**Exercise prompt**
Nothing in the records may be changed; retype them in full.

**Provided entries**
:::

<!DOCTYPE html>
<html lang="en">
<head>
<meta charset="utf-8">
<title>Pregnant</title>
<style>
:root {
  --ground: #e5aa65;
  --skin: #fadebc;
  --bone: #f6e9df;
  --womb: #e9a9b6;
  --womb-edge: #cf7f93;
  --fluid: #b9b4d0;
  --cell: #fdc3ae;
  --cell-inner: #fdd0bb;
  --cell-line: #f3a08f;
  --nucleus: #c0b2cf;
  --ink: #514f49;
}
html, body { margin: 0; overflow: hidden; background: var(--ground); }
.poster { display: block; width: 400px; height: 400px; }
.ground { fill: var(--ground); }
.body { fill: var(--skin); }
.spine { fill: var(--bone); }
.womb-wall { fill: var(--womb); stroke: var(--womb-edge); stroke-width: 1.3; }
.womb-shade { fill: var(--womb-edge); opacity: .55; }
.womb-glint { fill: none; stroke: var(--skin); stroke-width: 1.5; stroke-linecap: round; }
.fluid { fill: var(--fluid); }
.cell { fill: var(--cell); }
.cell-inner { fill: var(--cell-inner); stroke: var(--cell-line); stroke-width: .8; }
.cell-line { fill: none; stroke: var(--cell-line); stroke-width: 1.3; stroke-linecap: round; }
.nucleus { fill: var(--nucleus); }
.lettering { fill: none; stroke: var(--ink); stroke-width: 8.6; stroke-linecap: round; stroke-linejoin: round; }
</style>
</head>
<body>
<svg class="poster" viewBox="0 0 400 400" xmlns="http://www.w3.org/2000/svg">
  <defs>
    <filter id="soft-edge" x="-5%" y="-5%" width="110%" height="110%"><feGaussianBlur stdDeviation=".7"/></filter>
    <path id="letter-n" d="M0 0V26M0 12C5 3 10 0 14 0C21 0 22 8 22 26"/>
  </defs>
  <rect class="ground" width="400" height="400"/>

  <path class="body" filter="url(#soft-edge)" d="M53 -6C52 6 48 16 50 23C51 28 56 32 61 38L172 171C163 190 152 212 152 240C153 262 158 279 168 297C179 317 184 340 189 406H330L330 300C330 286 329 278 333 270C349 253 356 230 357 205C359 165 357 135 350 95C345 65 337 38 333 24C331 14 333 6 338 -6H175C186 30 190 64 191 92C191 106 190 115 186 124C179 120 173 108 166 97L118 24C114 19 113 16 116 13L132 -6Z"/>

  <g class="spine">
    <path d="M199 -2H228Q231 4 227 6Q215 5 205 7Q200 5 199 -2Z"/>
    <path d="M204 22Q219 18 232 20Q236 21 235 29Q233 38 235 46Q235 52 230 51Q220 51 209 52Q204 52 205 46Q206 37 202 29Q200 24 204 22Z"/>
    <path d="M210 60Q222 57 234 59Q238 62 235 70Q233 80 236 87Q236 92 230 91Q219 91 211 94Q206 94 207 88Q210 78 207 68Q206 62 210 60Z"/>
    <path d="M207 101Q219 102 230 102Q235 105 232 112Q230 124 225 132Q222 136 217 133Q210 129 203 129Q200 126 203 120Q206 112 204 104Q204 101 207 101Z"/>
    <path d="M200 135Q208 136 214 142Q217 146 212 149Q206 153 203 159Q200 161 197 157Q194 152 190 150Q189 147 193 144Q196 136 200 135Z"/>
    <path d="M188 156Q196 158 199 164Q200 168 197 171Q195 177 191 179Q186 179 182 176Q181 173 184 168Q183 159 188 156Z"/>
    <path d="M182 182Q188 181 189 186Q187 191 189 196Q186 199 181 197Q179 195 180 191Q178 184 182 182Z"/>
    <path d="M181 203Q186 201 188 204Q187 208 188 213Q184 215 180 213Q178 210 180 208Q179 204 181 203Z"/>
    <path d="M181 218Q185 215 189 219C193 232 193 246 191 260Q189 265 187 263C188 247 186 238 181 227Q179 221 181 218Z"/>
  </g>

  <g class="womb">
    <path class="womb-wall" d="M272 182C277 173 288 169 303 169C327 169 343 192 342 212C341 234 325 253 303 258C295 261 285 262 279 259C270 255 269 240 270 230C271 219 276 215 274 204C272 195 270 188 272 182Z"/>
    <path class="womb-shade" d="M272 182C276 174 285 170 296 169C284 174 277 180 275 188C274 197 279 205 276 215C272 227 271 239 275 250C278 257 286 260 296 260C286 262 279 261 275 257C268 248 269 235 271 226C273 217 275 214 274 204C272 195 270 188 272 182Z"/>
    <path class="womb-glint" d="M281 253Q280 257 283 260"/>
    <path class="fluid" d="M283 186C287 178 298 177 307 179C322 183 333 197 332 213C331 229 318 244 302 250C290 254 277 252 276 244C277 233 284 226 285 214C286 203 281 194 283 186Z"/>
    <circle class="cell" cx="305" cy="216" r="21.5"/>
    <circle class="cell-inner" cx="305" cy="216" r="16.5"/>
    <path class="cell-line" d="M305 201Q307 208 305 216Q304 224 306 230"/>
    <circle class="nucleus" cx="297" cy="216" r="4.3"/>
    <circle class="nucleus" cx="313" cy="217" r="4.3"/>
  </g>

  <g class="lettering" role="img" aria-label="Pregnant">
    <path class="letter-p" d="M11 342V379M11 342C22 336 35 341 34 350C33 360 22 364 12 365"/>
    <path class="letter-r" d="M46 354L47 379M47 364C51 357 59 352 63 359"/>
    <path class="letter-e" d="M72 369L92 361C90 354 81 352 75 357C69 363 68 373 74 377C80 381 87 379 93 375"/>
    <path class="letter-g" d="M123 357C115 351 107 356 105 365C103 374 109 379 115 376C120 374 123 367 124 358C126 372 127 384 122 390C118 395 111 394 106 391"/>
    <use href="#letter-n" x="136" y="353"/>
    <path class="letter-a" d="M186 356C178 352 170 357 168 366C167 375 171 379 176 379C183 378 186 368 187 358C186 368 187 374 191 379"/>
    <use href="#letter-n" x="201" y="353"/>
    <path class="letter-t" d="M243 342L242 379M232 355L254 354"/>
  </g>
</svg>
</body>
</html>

:::

**Result below**
<!DOCTYPE html>
<html lang="en">
<head>
<meta charset="utf-8">
<title>Pregnant</title>
<style>
:root {
  --ground: #e5aa65;
  --skin: #fadebc;
  --bone: #f6e9df;
  --womb: #e9a9b6;
  --womb-edge: #cf7f93;
  --fluid: #b9b4d0;
  --cell: #fdc3ae;
  --cell-inner: #fdd0bb;
  --cell-line: #f3a08f;
  --nucleus: #c0b2cf;
  --ink: #514f49;
}
html, body { margin: 0; overflow: hidden; background: var(--ground); }
.poster { display: block; width: 400px; height: 400px; }
.ground { fill: var(--ground); }
.body { fill: var(--skin); }
.spine { fill: var(--bone); }
.womb-wall { fill: var(--womb); stroke: var(--womb-edge); stroke-width: 1.3; }
.womb-shade { fill: var(--womb-edge); opacity: .55; }
.womb-glint { fill: none; stroke: var(--skin); stroke-width: 1.5; stroke-linecap: round; }
.fluid { fill: var(--fluid); }
.cell { fill: var(--cell); }
.cell-inner { fill: var(--cell-inner); stroke: var(--cell-line); stroke-width: .8; }
.cell-line { fill: none; stroke: var(--cell-line); stroke-width: 1.3; stroke-linecap: round; }
.nucleus { fill: var(--nucleus); }
.lettering { fill: none; stroke: var(--ink); stroke-width: 8.6; stroke-linecap: round; stroke-linejoin: round; }
</style>
</head>
<body>
<svg class="poster" viewBox="0 0 400 400" xmlns="http://www.w3.org/2000/svg">
  <defs>
    <filter id="soft-edge" x="-5%" y="-5%" width="110%" height="110%"><feGaussianBlur stdDeviation=".7"/></filter>
    <path id="letter-n" d="M0 0V26M0 12C5 3 10 0 14 0C21 0 22 8 22 26"/>
  </defs>
  <rect class="ground" width="400" height="400"/>

  <path class="body" filter="url(#soft-edge)" d="M53 -6C52 6 48 16 50 23C51 28 56 32 61 38L172 171C163 190 152 212 152 240C153 262 158 279 168 297C179 317 184 340 189 406H330L330 300C330 286 329 278 333 270C349 253 356 230 357 205C359 165 357 135 350 95C345 65 337 38 333 24C331 14 333 6 338 -6H175C186 30 190 64 191 92C191 106 190 115 186 124C179 120 173 108 166 97L118 24C114 19 113 16 116 13L132 -6Z"/>

  <g class="spine">
    <path d="M199 -2H228Q231 4 227 6Q215 5 205 7Q200 5 199 -2Z"/>
    <path d="M204 22Q219 18 232 20Q236 21 235 29Q233 38 235 46Q235 52 230 51Q220 51 209 52Q204 52 205 46Q206 37 202 29Q200 24 204 22Z"/>
    <path d="M210 60Q222 57 234 59Q238 62 235 70Q233 80 236 87Q236 92 230 91Q219 91 211 94Q206 94 207 88Q210 78 207 68Q206 62 210 60Z"/>
    <path d="M207 101Q219 102 230 102Q235 105 232 112Q230 124 225 132Q222 136 217 133Q210 129 203 129Q200 126 203 120Q206 112 204 104Q204 101 207 101Z"/>
    <path d="M200 135Q208 136 214 142Q217 146 212 149Q206 153 203 159Q200 161 197 157Q194 152 190 150Q189 147 193 144Q196 136 200 135Z"/>
    <path d="M188 156Q196 158 199 164Q200 168 197 171Q195 177 191 179Q186 179 182 176Q181 173 184 168Q183 159 188 156Z"/>
    <path d="M182 182Q188 181 189 186Q187 191 189 196Q186 199 181 197Q179 195 180 191Q178 184 182 182Z"/>
    <path d="M181 203Q186 201 188 204Q187 208 188 213Q184 215 180 213Q178 210 180 208Q179 204 181 203Z"/>
    <path d="M181 218Q185 215 189 219C193 232 193 246 191 260Q189 265 187 263C188 247 186 238 181 227Q179 221 181 218Z"/>
  </g>

  <g class="womb">
    <path class="womb-wall" d="M272 182C277 173 288 169 303 169C327 169 343 192 342 212C341 234 325 253 303 258C295 261 285 262 279 259C270 255 269 240 270 230C271 219 276 215 274 204C272 195 270 188 272 182Z"/>
    <path class="womb-shade" d="M272 182C276 174 285 170 296 169C284 174 277 180 275 188C274 197 279 205 276 215C272 227 271 239 275 250C278 257 286 260 296 260C286 262 279 261 275 257C268 248 269 235 271 226C273 217 275 214 274 204C272 195 270 188 272 182Z"/>
    <path class="womb-glint" d="M281 253Q280 257 283 260"/>
    <path class="fluid" d="M283 186C287 178 298 177 307 179C322 183 333 197 332 213C331 229 318 244 302 250C290 254 277 252 276 244C277 233 284 226 285 214C286 203 281 194 283 186Z"/>
    <circle class="cell" cx="305" cy="216" r="21.5"/>
    <circle class="cell-inner" cx="305" cy="216" r="16.5"/>
    <path class="cell-line" d="M305 201Q307 208 305 216Q304 224 306 230"/>
    <circle class="nucleus" cx="297" cy="216" r="4.3"/>
    <circle class="nucleus" cx="313" cy="217" r="4.3"/>
  </g>

  <g class="lettering" role="img" aria-label="Pregnant">
    <path class="letter-p" d="M11 342V379M11 342C22 336 35 341 34 350C33 360 22 364 12 365"/>
    <path class="letter-r" d="M46 354L47 379M47 364C51 357 59 352 63 359"/>
    <path class="letter-e" d="M72 369L92 361C90 354 81 352 75 357C69 363 68 373 74 377C80 381 87 379 93 375"/>
    <path class="letter-g" d="M123 357C115 351 107 356 105 365C103 374 109 379 115 376C120 374 123 367 124 358C126 372 127 384 122 390C118 395 111 394 106 391"/>
    <use href="#letter-n" x="136" y="353"/>
    <path class="letter-a" d="M186 356C178 352 170 357 168 366C167 375 171 379 176 379C183 378 186 368 187 358C186 368 187 374 191 379"/>
    <use href="#letter-n" x="201" y="353"/>
    <path class="letter-t" d="M243 342L242 379M232 355L254 354"/>
  </g>
</svg>
</body>
</html>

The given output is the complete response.